Embryonal Carcinoma: An Unexpected Cause of Sudden Death in a Young Adult

Author Affiliations

From the Department of Pathology, University of Michigan Medical Center, Ann Arbor.

JAMA. 1974;229(8):1093-1094. doi:10.1001/jama.1974.03230460043020

SUDDEN death occurring in young adults is rare. Luke and Helpern1 reviewed 275 consecutive cases of sudden death in patients between the ages of 28 and 44 years and found that of these deaths, 38% were caused by coronary arterial atherosclerosis, 26% by fulminant untreated infectious diseases, and 4% by pulmonary arterial emboli. Seven of the 11 patients who died of pulmonary arterial emboli were women. Pelvic veins contained thrombi in two of 11 patients, and thrombi were found in the veins of the lower extremities in the remaining nine. This communication reports an unusual case of sudden death caused by pulmonary arterial emboli in a young man.

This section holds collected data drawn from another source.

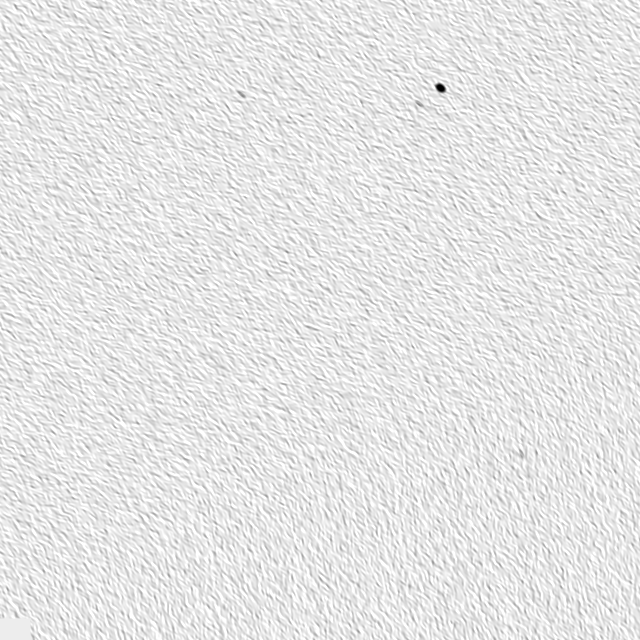
This texture is drawn by a Shadertoy shader. Its source:

```glsl
// Pale grey paper grain: short slanted streaks that steepen toward the lower right, with a dark speck.

const float MEAN_GREY = 0.907;
const float CONTRAST = 0.108;
const float CELL = 0.012;              // spacing of the streak grid
const int STREAKS_PER_CELL = 4;
const float STREAK_LENGTH = 0.0041;    // gaussian radius along a streak
const float STREAK_WIDTH = 0.0026;     // gaussian radius across a streak
const float WAVE_MIN = 0.0066;         // distance between ridges
const float WAVE_MAX = 0.0115;
const float SLANT_SHALLOW = 0.66;      // downward slopes in radians
const float SLANT_STEEP = 1.10;
const float SLANT_JITTER = 1.0;
const vec2 SPECK_POS = vec2(0.6885, 0.8625);
const vec2 SPECK_SIZE = vec2(0.0105, 0.0072);
const vec2 PATCH_SIZE = vec2(0.048, 0.034);
const float PATCH_GREY = 0.93;
const float TAU = 6.2831853;

vec4 hash4(vec2 p) {
    vec4 seed = vec4(dot(p, vec2(127.1, 311.7)), dot(p, vec2(269.5, 183.3)),
                     dot(p, vec2(419.2, 371.9)), dot(p, vec2(113.5, 271.9)));
    return fract(sin(seed) * 43758.5453);
}

// Turns an offset into (along, across) for a streak sloping down to the right.
vec2 toStreak(vec2 d, float slant) {
    float c = cos(slant), s = sin(slant);
    return vec2(c * d.x - s * d.y, s * d.x + c * d.y);
}

// The flow steepens toward the bottom, soonest on the right.
float slantAt(vec2 p) {
    float turn = 0.52 - p.y + 0.4 * (p.x - 0.5);
    return mix(SLANT_SHALLOW, SLANT_STEEP, smoothstep(0.10, 0.38, turn));
}

// Sum of scattered, oriented ripples with random phase.
float streakNoise(vec2 p) {
    vec2 home = floor(p / CELL);
    float sum = 0.0;
    for (int y = -1; y <= 1; y++)
    for (int x = -1; x <= 1; x++)
    for (int i = 0; i < STREAKS_PER_CELL; i++) {
        vec2 cell = home + vec2(x, y);
        vec4 rnd = hash4(cell + 17.37 * float(i));
        vec2 center = (cell + rnd.xy) * CELL;
        float slant = slantAt(center) + SLANT_JITTER * (fract(rnd.z * 7.0 + rnd.w) - 0.5);
        vec2 q = toStreak(p - center, slant);
        vec2 g = q / vec2(STREAK_LENGTH, STREAK_WIDTH);
        float wave = mix(WAVE_MIN, WAVE_MAX, rnd.w);
        sum += exp(-0.5 * dot(g, g)) * cos(TAU * (q.y / wave + rnd.z));
    }
    return sum;
}

// Soft elongated dark spot, 1 at its center.
float fleck(vec2 p, vec2 center, vec2 size, float slant) {
    vec2 q = toStreak(p - center, slant) / size;
    return 1.0 - smoothstep(0.45, 1.15, length(q));
}

void mainImage(out vec4 fragColor, in vec2 fragCoord) {
    vec2 uv = fragCoord / iResolution.xy;
    float grey = MEAN_GREY + CONTRAST * streakNoise(uv);

    // Faint flecks, then the black speck
    vec2 faint = SPECK_SIZE * vec2(0.9, 0.5);
    grey -= 0.30 * fleck(uv, vec2(0.655, 0.838), faint, SLANT_SHALLOW);
    grey -= 0.25 * fleck(uv, vec2(0.378, 0.852), faint, SLANT_SHALLOW);
    grey -= 0.25 * fleck(uv, vec2(0.815, 0.291), faint, SLANT_STEEP);
    grey = mix(grey, 0.0, fleck(uv, SPECK_POS, SPECK_SIZE, SLANT_SHALLOW));

    // Smooth blank corner
    vec2 edge = uv - PATCH_SIZE;
    float blank = 1.0 - smoothstep(-0.002, 0.002, max(edge.x, edge.y));
    grey = mix(grey, PATCH_GREY, blank);

    fragColor = vec4(vec3(clamp(grey, 0.0, 1.0)), 1.0);
}
```
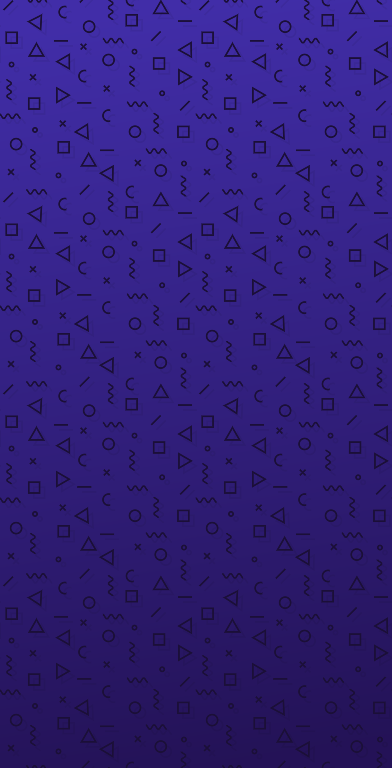
Reproduce this pattern procedurally as a WebGL 1 fragment shader.

```glsl
precision highp float;
uniform vec2 u_resolution;

#define VIEW_HEIGHT 768.0
#define REPEATS vec2(2.0, 4.0)
#define GRID vec2(8.0, 7.0)
#define JITTER vec2(8.0, 9.0)
#define HALF_STROKE 0.85
#define SHADOW_OFFSET vec2(5.0, 5.0)
#define SHADOW_STRENGTH 0.06
#define TOP_COLOR vec3(0.255, 0.178, 0.66)
#define BOTTOM_COLOR vec3(0.14, 0.072, 0.34)
#define INK_COLOR vec3(0.105, 0.06, 0.22)

const float HALF_PI = 1.5707963;

float hash(vec2 p) {
  return fract(sin(dot(p, vec2(127.1, 311.7))) * 4375.85);
}

vec2 rotate(vec2 p, float a) {
  float c = cos(a), s = sin(a);
  return vec2(c * p.x - s * p.y, s * p.x + c * p.y);
}

// Outline distances; y points down.
float ring(vec2 p, float radius) {
  return abs(length(p) - radius);
}

float box(vec2 p, float halfSide) {
  return abs(max(abs(p.x), abs(p.y)) - halfSide);
}

float triangle(vec2 p, float inradius) {
  return abs(max(abs(p.x) * 0.866 - p.y * 0.5, p.y) - inradius);
}

float bar(vec2 p, float halfLength) {
  return max(abs(p.y), abs(p.x) - halfLength);
}

float squiggle(vec2 p) {
  const float amplitude = 2.0;
  const float frequency = 0.74;
  float slope = amplitude * frequency * cos(frequency * p.x);
  float d = abs(p.y - amplitude * sin(frequency * p.x));
  return max(d / sqrt(1.0 + slope * slope), abs(p.x) - 9.6);
}

float halfRing(vec2 p) {
  return max(ring(p, 5.6), p.x - 0.8);
}

float cross2(vec2 p) {
  vec2 q = abs(rotate(p, 0.5 * HALF_PI));
  return min(bar(q, 3.2), bar(q.yx, 3.2));
}

float motif(vec2 p, float kind, float variant) {
  bool flip = variant > 0.5;
  if (kind < 0.5) return flip ? cross2(p) : bar(rotate(p, 0.5 * HALF_PI), 5.8);
  if (kind < 1.5) return squiggle(p.yx);
  if (kind < 2.5) return cross2(p);
  if (kind < 3.5) return triangle(rotate(p, -2.87 + 0.3 * variant), 4.1);
  if (kind < 4.5) return box(p, 5.4);
  if (kind < 5.5) return squiggle(p);
  if (kind < 6.5) return halfRing(flip ? p.yx : p);
  if (kind < 7.5) return triangle(flip ? p : rotate(p, -HALF_PI), 4.1);
  if (kind < 8.5) return ring(p, 2.1);
  if (kind < 9.5) return ring(p, 5.5);
  return bar(p, 6.2);
}

// Nearest outline in a staggered, jittered grid that wraps every tile.
float confetti(vec2 p, vec2 cellSize) {
  vec2 home = floor(p / cellSize);
  float nearest = 100.0;
  for (int j = -2; j <= 1; j++) {
    for (int i = -1; i <= 1; i++) {
      vec2 cell = home + vec2(float(i), float(j));
      vec2 slot = mod(cell, GRID);
      float stagger = 0.5 * mod(slot.x, 2.0);
      vec2 center = (cell + vec2(0.5, 0.35 + stagger)) * cellSize;
      center += JITTER * (vec2(hash(slot), hash(slot + 31.0)) - 0.5);
      float kind = mod(3.0 * slot.x + 4.0 * slot.y, 11.0);
      nearest = min(nearest, motif(p - center, kind, hash(slot + 57.0)));
    }
  }
  return nearest;
}

float strokeMask(float d, float pixel) {
  return 1.0 - smoothstep(HALF_STROKE - 0.5 * pixel, HALF_STROKE + 0.5 * pixel, d);
}

void main() {
  vec2 uv = gl_FragCoord.xy / u_resolution;
  float pixel = VIEW_HEIGHT / u_resolution.y;
  vec2 view = u_resolution * pixel;
  vec2 p = vec2(uv.x, 1.0 - uv.y) * view;
  vec2 cellSize = view / (REPEATS * GRID);

  // Vertical fade, slightly darker to the right.
  float fade = clamp(1.0 - uv.y + 0.08 * (uv.x - 0.5), 0.0, 1.0);
  vec3 color = mix(TOP_COLOR, BOTTOM_COLOR, fade);

  // Faint offset shadow, then the ink outlines.
  float shadow = strokeMask(confetti(p - SHADOW_OFFSET, cellSize), pixel);
  float ink = strokeMask(confetti(p, cellSize), pixel);
  color *= 1.0 - SHADOW_STRENGTH * shadow;
  gl_FragColor = vec4(mix(color, INK_COLOR, ink), 1.0);
}
```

Report of a Case  A 21-year-old white man was perfectly well until, while at work and having had just returned from a coffee break, he fell to the floor. He was found without a palpable pulse or detectable respiratory movement. Resuscitation